Obviously, monk life differs in many ways from most of our day to day lives.
Rest assured, I’m not telling you to donate almost all of your belongings, but we can all learn from a monk’s lifestyle and find our own long-lasting clothes that feel good to wear all the time.
Whether it’s work, class, the gym, or date night, your version of a monk robe is whatever outfit makes you feel the most comfortable and confident, so that you can have the best mindset going forward, and save valuable energy to make bigger and better decisions throughout the day.
Simplify Your Wardrobe, Simplify Your Routine
The point of all of this is to remove challenges from your routine. As little as it may seem, the more time you spend making trivial decisions like what to wear in the morning, you’re complicating your day before it even begins.
Look at tech giant Steve Jobs, who’s known for his daily uniform of blue jeans and a black turtleneck...
Or founder of Huffington Post, and CEO of Thrive Global, Arianna Huffington, who swears by repeating outfits.
Even President Barack Obama wore the same blue or grey suits, as he explained to Vanity Fair, “I’m trying to pare down decisions. I don’t want to make decisions about what I’m eating or wearing. Because I have too many other decisions to make.”
Many successful people have found that by simplifying the options in their closet, they’re more able to make focused decisions that have direct impacts on their companies, careers, and the people they serve.
Finding your go-to #Repeat Styles
- Identify the different aspects of your life that require a certain dress code, for example: work,
and work or more formal events.
- Go through each aspect you identified in step 1 and pick out your favorite outfit for the occasion, while taking note of what you like about each item.
Reasons could be the fit of the item, the color, material, or simply how you feel wearing it.
- Now, if you couldn’t find an outfit from what you already own for every occasion, don’t stress! This is a great learning opportunity. What options do you have, and what isn’t right about them?
Are they uncomfortable, do they fit too tight or too large, or are they not your style anymore? Great! All the reasons to get rid of them and start fresh.
- This is the fun part, you go shopping! Get yourself a few different "go-to" options for each occasion.
The only challenge is that you have to take into account the mental notes you made about your clothes in the process.
Knowing what you like and don’t like to wear for each occasion, make sure you’re only buying clothes that go along with that criteria.
Fit is also very important when purchasing clothes, especially online, so be prepared to return or exchange items you aren’t comfortable in.
- Now that you've identified the styles you love, you should also factor in the seasons and weather where you live and like to spend time.
A light wool sweater is a good option if the temperature where you live fluctuates. Oliver Charles sweater are lightweight, durable, and perfect for repeat wear!
The secret to daily wear is simplicity, and the more simple you can make your decision making process in the morning, the more focused you’ll be for the day.
The purpose of this article isn’t to encourage you to get rid of everything you own and buy new, but to think critically about the items you do own, and whether or not they truly work for you and your lifestyle.
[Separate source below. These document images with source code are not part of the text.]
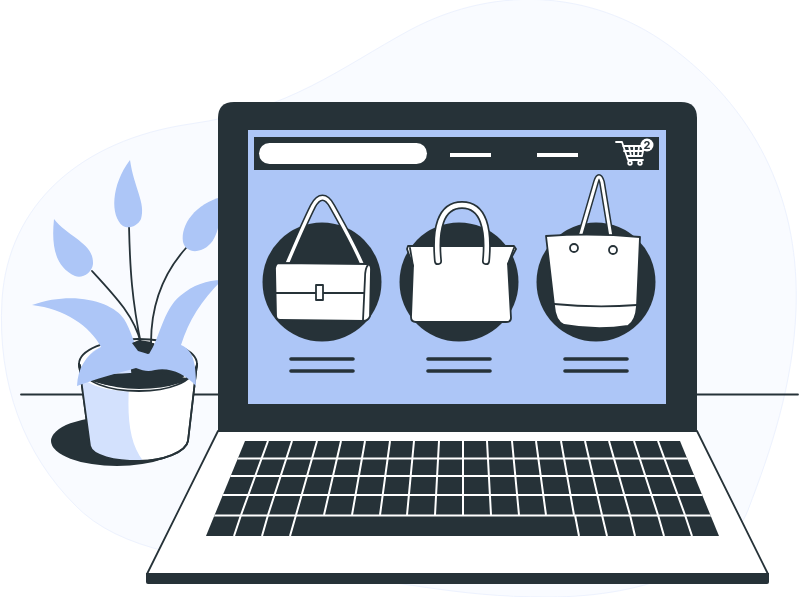
<!DOCTYPE html>
<html lang="en">
<head>
<meta charset="utf-8">
<title>Online handbag shop</title>
<style>
:root { --ink: #263238; --sky: #adc6f7; --pale: #d3e1fd; --mist: #f9fbff; --mist-edge: #edf2fe; --paper: #fff; }
html, body { margin: 0; overflow: hidden; background: var(--paper); }
svg { display: block; width: 800px; height: 597px; }
.ink { fill: var(--ink); }
.sky { fill: var(--sky); }
.pale { fill: var(--pale); }
.paper { fill: var(--paper); }
.backdrop { fill: var(--mist); stroke: var(--mist-edge); }
.outline { fill: var(--paper); stroke: var(--ink); stroke-width: 1.8; stroke-linejoin: round; stroke-linecap: round; }
.line { fill: none; stroke: var(--ink); stroke-width: 1.8; stroke-linecap: round; }
.strap-edge { fill: none; stroke: var(--ink); stroke-linejoin: round; }
.strap { fill: none; stroke: var(--paper); stroke-linejoin: round; }
.caption { fill: none; stroke: var(--ink); stroke-width: 3.6; stroke-linecap: round; }
.key-gap { fill: none; stroke: var(--paper); stroke-width: 2; }
.cart { fill: none; stroke: var(--paper); stroke-width: 1.8; stroke-linecap: round; stroke-linejoin: round; }
.badge-count { font: 700 11px Inter, sans-serif; fill: var(--ink); text-anchor: middle; }
</style>
</head>
<body>
<svg viewBox="0 0 800 597" role="img" aria-label="Laptop showing three handbags in an online shop, next to a potted plant">
  <defs>
    <g id="caption-lines" class="caption"><path d="M-31 359H31M-31 371H31"/></g>
    <clipPath id="keyboard-shape"><polygon points="245,441 680,441 719,536 206,536"/></clipPath>
    <clipPath id="pot-shape"><path d="M80 372L90 446C92 456 115 461 139 461S186 452 188 441L196 372C190 396 86 400 80 372Z"/></clipPath>
  </defs>

  <path class="backdrop" d="M2 300C8 205 80 140 190 124C290 110 340 68 410 30C500-18 600-8 675 50C760 115 800 205 796 310C793 385 771 450 748 510C728 562 650 597 548 597C450 597 405 580 300 572C200 560 120 552 75 505C25 455-3 385 2 300Z"/>
  <path class="line" d="M21 394.500H798"/>

  <g id="plant">
    <ellipse class="ink" cx="117" cy="441" rx="66" ry="25"/>
    <ellipse class="outline" cx="138" cy="364" rx="59" ry="25"/>
    <ellipse class="ink" cx="139" cy="365" rx="52" ry="23"/>
    <path class="pale" d="M84 364C90 347 110 342 128 342L132 380L88 378Z"/>
    <path class="paper" d="M154 342C178 345 188 354 192 366L160 366Z"/>
    <path class="outline" d="M79 364L90 446C92 456 115 461 139 461S186 452 188 441L197 364C194 382 168 388 139 388S83 380 79 364Z"/>
    <g clip-path="url(#pot-shape)">
      <path class="pale" d="M79 365L90 462H144C130 445 127 420 129 386Z"/>
    </g>
    <path class="line" d="M80 365C82 383 110 391 139 391S193 383 197 365M90 446C92 456 115 461 139 461S186 452 188 441L197 364M79 364L90 446"/>
    <path class="ink" d="M88 379C106 371 168 371 188 379C172 390 106 390 88 379Z"/>
    <path class="line" d="M129 226C130 270 132 300 141 344M92 271C116 297 135 317 141 344M186 248C160 277 151 309 151 343"/>
    <path class="sky" d="M130 160C111 185 110 216 123 226C128 229 137 227 141 219C146 203 134 188 130 160Z"/>
    <path class="sky" d="M54 219C51 248 56 267 75 276C82 279 92 273 93 264C94 243 69 238 54 219Z"/>
    <path class="sky" d="M222 197C196 203 180 225 183 242C185 250 193 253 201 250C217 244 220 226 222 197Z"/>
    <path class="sky" d="M32 305C74 290 113 302 124 319C131 330 134 345 139 350L149 354C160 338 163 310 180 296C193 285 207 280 222 280C201 301 189 320 181 345C193 350 196 362 196 386C185 374 170 367 155 370C148 372 144 371 136 368C118 373 95 379 77 386C78 368 85 356 101 347C90 326 65 309 32 305Z"/>
    <path class="ink" d="M132 343L139 340L152 342L148 354L138 351Z"/>
  </g>

  <g id="laptop">
    <path class="ink" d="M218 431V118Q218 102 234 102H681Q697 102 697 118V431Z"/>
    <path class="outline" d="M218 431H697L768 574H147Z"/>
    <path class="ink" d="M146 573H769V582Q769 584 767 584H148Q146 584 146 582Z"/>

    <g id="keyboard" clip-path="url(#keyboard-shape)">
      <rect class="ink" x="200" y="441" width="525" height="95"/>
      <path class="key-gap" d="M200 458.500H725M200 476H725M200 495H725M200 515.500H725"/>
      <path class="key-gap" d="M268 441L241 515M292 441L268 515M317 441L296 515M341 441L324 515M365 441L352 515M390 441L380 515M414 441L407 515M439 441L435 515M463 441V515M487 441L491 515M512 441L519 515M536 441L546 515M561 441L574 515M585 441L602 515M609 441L630 515M634 441L658 515M658 441L685 515"/>
      <path class="key-gap" d="M241 515L234 536M268 515L262 536M296 515L290 536M575 515L579 536M602 515L607 536M630 515L635 536M658 515L664 536M685 515L692 536"/>
    </g>

    <rect class="sky" x="248" y="130" width="418" height="274"/>
    <g id="shop-bar">
      <rect class="ink" x="254" y="137" width="405" height="33"/>
      <rect class="paper" x="259" y="143" width="168" height="21" rx="10.500"/>
      <path class="paper" d="M450 153H491V157H450ZM537 153H578V157H537Z"/>
      <path class="cart" d="M616 142H622L628 160H643M623 146H644L642 156H627M629 146L631 156M634 146V156M639 146L638 156M624 151H643"/>
      <circle class="cart" cx="630" cy="163" r="1.800"/>
      <circle class="cart" cx="640" cy="163" r="1.800"/>
      <circle class="paper" cx="647" cy="145" r="6.500"/>
      <text class="badge-count" x="647" y="149">2</text>
    </g>

    <g id="satchel">
      <circle class="ink" cx="322" cy="282" r="59.500"/>
      <path class="strap-edge" stroke-width="6.500" d="M287 264C296 243 304 224 313 206C319 195 326 195 332 206C342 224 353 243 362 264"/>
      <path class="strap" stroke-width="3.400" d="M287 264C296 243 304 224 313 206C319 195 326 195 332 206C342 224 353 243 362 264"/>
      <path class="outline" d="M279 263L368 264Q371 265 371 269L370 316Q369 320 364 321L280 320Q276 320 276 315L275 268Q276 263 279 263Z"/>
      <path class="line" d="M276 293H364M368 265Q365 268 365 278L363 320"/>
      <rect class="outline" x="316" y="285" width="7" height="15"/>
    </g>

    <g id="tote">
      <circle class="ink" cx="459" cy="282" r="59.500"/>
      <path class="outline" d="M408 246L514 246L516 249L508 264L511 318Q511 322 506 322H416Q411 322 411 317L413 266L407 249Z"/>
      <path class="line" d="M413 266L410 248M508 264L514 248"/>
      <path class="strap-edge" stroke-width="8" stroke-linecap="round" d="M438 261C435 230 440 205 462 205S489 230 486 261"/>
      <path class="strap" stroke-width="4.600" stroke-linecap="round" d="M438 261C435 230 440 205 462 205S489 230 486 261"/>
    </g>

    <g id="bucket-bag">
      <circle class="ink" cx="596" cy="282" r="59.500"/>
      <path class="strap-edge" stroke-width="6" d="M580 237L596 182Q599 172 602 182L611 237"/>
      <path class="strap" stroke-width="3" d="M580 237L596 182Q599 172 602 182L611 237"/>
      <path class="outline" d="M546 236Q594 233 640 237L637 306Q636 321 628 326Q597 331 564 325Q555 321 554 305Z"/>
      <path class="line" d="M554 304Q595 308 637 305"/>
      <circle class="outline" cx="574" cy="248" r="4"/>
      <circle class="outline" cx="613" cy="250" r="4"/>
    </g>

    <use href="#caption-lines" x="322"/>
    <use href="#caption-lines" x="459"/>
    <use href="#caption-lines" x="596"/>
  </g>
</svg>
</body>
</html>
Once you understand what ways your clothes do or do not work for you, then you’ll be able to move forward more mindfully by shopping smart, and creating a closet of clothing that actually makes sense for you and your lifestyle.
Doing so will save you valuable decision making energy that you can apply throughout your day. Whether it be as a parent, boss, or student, each and every one of us has something to gain from simplifying our routines, and our wardrobes.
Claire Redden is a recent graduate of The University of Illinois at Chicago. Claire's goal is to utilize my writing and media skills to bring about the changes she’d like to see in the world. Through journalism, Claire discusses topics like social justice, environmental racism, and sustainability